Appropriate comparisons across studies were hampered by varying HCV prevalence among IDU populations in the various study samples. For example, in high HCV prevalence settings, low rates of equipment sharing may be associated with high rates of HCV transmission because fewer sharing episodes are needed for transmission of infection .
Serologic testing was the most common method for identifying HCV-positive individuals across most studies. The use of saliva testing, which has lower sensitivity of 83% , for identifying HCV cases or selecting subjects for subsequent serologic testing may have underestimated the total number of incident infections in two studies [20,23]. It is unclear, how this underestimation may have attenuated the association with the sharing of drug preparation equipment.
Our review found that the period of risk assessment was not always relevant to HCV incidence. For example, longer periods of risk behaviour assessment can lead to a greater likelihood of misclassification of subjects with regard to their risk behaviours and, consequently, reduce the association between equipment sharing and HCV infection. In the Chicago  and Seattle  studies, risk behaviours for the prior 12 months were examined in relation to HCV seroconversion. However, historical risk behaviours might not be representative of more recent HCV-related risk behaviours because of possible changes in sharing habits or intensity of drug use.

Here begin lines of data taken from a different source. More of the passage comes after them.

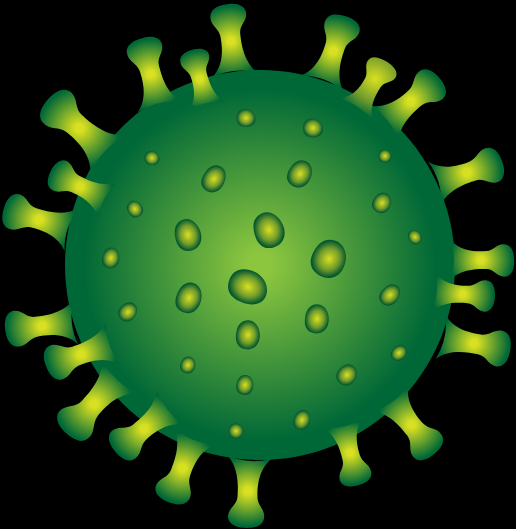
<!DOCTYPE html>
<html lang="en">
<head>
<meta charset="utf-8">
<title>Green virus</title>
<style>
:root { --backdrop: #000; --deep: #006837; --leaf: #8cc63f; --lime: #d9e021; --olive: #6f9a2c; --shade: #04582f; }
html, body { margin: 0; background: var(--backdrop); overflow: hidden; }
.virus { display: block; width: 516px; height: 529px; }
.stop-deep { stop-color: var(--deep); }
.stop-leaf { stop-color: var(--leaf); }
.stop-lime { stop-color: var(--lime); }
.stop-olive { stop-color: var(--olive); }
.stop-shade { stop-color: var(--shade); }
.shell { fill: url(#shell-glow); }
.spikes { fill: url(#spike-glow); }
.bumps { fill: url(#bump-glow); }
</style>
</head>
<body>
<svg class="virus" viewBox="0 0 516 529" role="img" aria-label="Green virus particle with spikes">
  <defs>
    <radialGradient id="shell-glow">
      <stop class="stop-leaf" offset="0"/>
      <stop class="stop-leaf" offset=".06"/>
      <stop class="stop-deep" offset=".9"/>
      <stop class="stop-deep" offset="1"/>
    </radialGradient>
    <radialGradient id="spike-glow" gradientUnits="userSpaceOnUse" cx="0" cy="-1" r="35">
      <stop class="stop-lime" offset="0"/>
      <stop class="stop-lime" offset=".1"/>
      <stop class="stop-deep" offset="1"/>
    </radialGradient>
    <radialGradient id="tip-glow" gradientUnits="userSpaceOnUse" cx="0" cy="-12" r="48">
      <stop class="stop-lime" offset="0"/>
      <stop class="stop-olive" offset=".6"/>
      <stop class="stop-deep" offset="1"/>
    </radialGradient>
    <radialGradient id="bump-glow">
      <stop class="stop-lime" offset="0"/>
      <stop class="stop-olive" offset=".6"/>
      <stop class="stop-shade" offset=".98"/>
    </radialGradient>
    <path id="spike" d="M-22 33C-9 22-9 4-10-7C-11-15-18-18-18-26C-18-36-7-38 2-38C11-38 19-34 18-26C17-18 10-16 10-7C10 4 11 22 23 33Q0 25-22 33Z"/>
    <path id="bump" d="M-2-10C5-11 10-5 10 1C10 7 5 10 0 10C-7 10-10 6-10 0C-10-5-8-9-2-10Z"/>
  </defs>

  <circle class="shell" cx="260" cy="265" r="195"/>

  <g class="spikes">
    <use href="#spike" transform="translate(231 42) rotate(-6)"/>
    <use href="#spike" transform="translate(333 52) rotate(20)"/>
    <use href="#spike" transform="translate(410 102) rotate(51)"/>
    <use href="#spike" fill="url(#tip-glow)" transform="translate(370 87) rotate(33) scale(.9 .8)"/>
    <use href="#spike" transform="translate(466 173) rotate(73)"/>
    <use href="#spike" transform="translate(480 260) rotate(91) scale(.9)"/>
    <use href="#spike" transform="translate(462 294) rotate(95) scale(.87)"/>
    <use href="#spike" transform="translate(473 343) rotate(102)"/>
    <use href="#spike" transform="translate(411 424) rotate(143)"/>
    <use href="#spike" transform="translate(350 452) rotate(167) scale(.9)"/>
    <use href="#spike" transform="translate(248 490) rotate(184)"/>
    <use href="#spike" transform="translate(183 467) rotate(202)"/>
    <use href="#spike" transform="translate(145 428) rotate(232)"/>
    <use href="#spike" transform="translate(95 403) rotate(224) scale(1.1)"/>
    <use href="#spike" transform="translate(82 354) rotate(252)"/>
    <use href="#spike" transform="translate(43 326) rotate(264)"/>
    <use href="#spike" transform="translate(40 220) rotate(-72)"/>
    <use href="#spike" transform="translate(81 187) rotate(-62) scale(.9)"/>
    <use href="#spike" transform="translate(80 129) rotate(-47) scale(1.15)"/>
    <use href="#spike" transform="translate(151 75) rotate(-14)"/>
    <use href="#spike" transform="translate(200 80) rotate(-14) scale(.82)"/>
  </g>

  <g class="bumps">
    <use href="#bump" transform="translate(246 118) scale(.95 .9)"/>
    <use href="#bump" transform="translate(313 128) scale(1 .95)"/>
    <use href="#bump" transform="translate(152 158) scale(.75 .7)"/>
    <use href="#bump" transform="translate(385 156) scale(.65)"/>
    <use href="#bump" transform="translate(214 179) rotate(35) scale(1.1 1.4)"/>
    <use href="#bump" transform="translate(300 174) rotate(35) scale(1.15 1.4)"/>
    <use href="#bump" transform="translate(135 209) rotate(-30) scale(.75 .85)"/>
    <use href="#bump" transform="translate(382 203) rotate(35) scale(.9 1.05)"/>
    <use href="#bump" transform="translate(415 237) rotate(-35) scale(.65 .75)"/>
    <use href="#bump" transform="translate(188 235) rotate(-10) scale(1.3 1.6)"/>
    <use href="#bump" transform="translate(269 230) rotate(-15) scale(1.5 1.8)"/>
    <use href="#bump" transform="translate(111 258) rotate(15) scale(.85 1.05)"/>
    <use href="#bump" transform="translate(329 259) rotate(30) scale(1.7 1.9)"/>
    <use href="#bump" transform="translate(248 287) rotate(22) scale(2 1.65)"/>
    <use href="#bump" transform="translate(189 298) rotate(25) scale(1.25 1.55)"/>
    <use href="#bump" transform="translate(390 295) rotate(45) scale(.9 1.15)"/>
    <use href="#bump" transform="translate(128 312) rotate(50) scale(.85 1)"/>
    <use href="#bump" transform="translate(317 319) rotate(10) scale(1.2 1.45)"/>
    <use href="#bump" transform="translate(248 335) rotate(8) scale(1.2 1.45)"/>
    <use href="#bump" transform="translate(399 353) rotate(50) scale(.7 .85)"/>
    <use href="#bump" transform="translate(188 365) rotate(25) scale(.75 .85)"/>
    <use href="#bump" transform="translate(347 375) rotate(45) scale(.95 1.1)"/>
    <use href="#bump" transform="translate(245 385) rotate(15) scale(.85 1)"/>
    <use href="#bump" transform="translate(302 420) rotate(25) scale(.8 1)"/>
    <use href="#bump" transform="translate(236 431) scale(.75)"/>
  </g>
</svg>
</body>
</html>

In contrast, risk behaviour information which is restricted to a short period may preclude high-risk sharing episodes that occur prior to the period of interest. In other cases, periods of injecting may be intermittent and, thus, overestimate HCV infection risk during periods of noninjecting. Except for one study , there was little evidence for periods of noninjecting to be accounted for. The inclusion of lower-risk periods can lead to misclassification of equipment sharing and underestimation of the association between sharing and HCV infection.
Researchers should strive to improve on several methodological aspects in order to better address the limitations identified in this review. First, additional prospective studies are needed to distinguish the relative contribution of the various types of drug preparation materials to HCV infection. This would allow for more specific identification of materials which carry the highest risk of HCV infection. Second, future research should aim to increase comparability of results across studies by a more justified choice of risk periods and consistency in the definitions of injection drug use and equipment sharing. Finally, water for drug preparation, unlike water for equipment rinsing, was seldom considered as a potential risk factor for HCV seroconversion. Other materials such as swabs and tourniquets were also rarely examined. Nevertheless, our review of the literature reinforces the need to recommend the use of sterile injecting equipment for all episodes of drug injecting.
The current evidence regarding drug preparation equipment sharing and HCV incidence is not overwhelming. To further differentiate the impact of various injecting equipment on HCV risk, additional longitudinal studies are needed that have longer and more rigorous follow-up, more appropriately control for potential and known confounders, adequately adjust for periods of noninjecting and use consistent definitions of risk behaviour.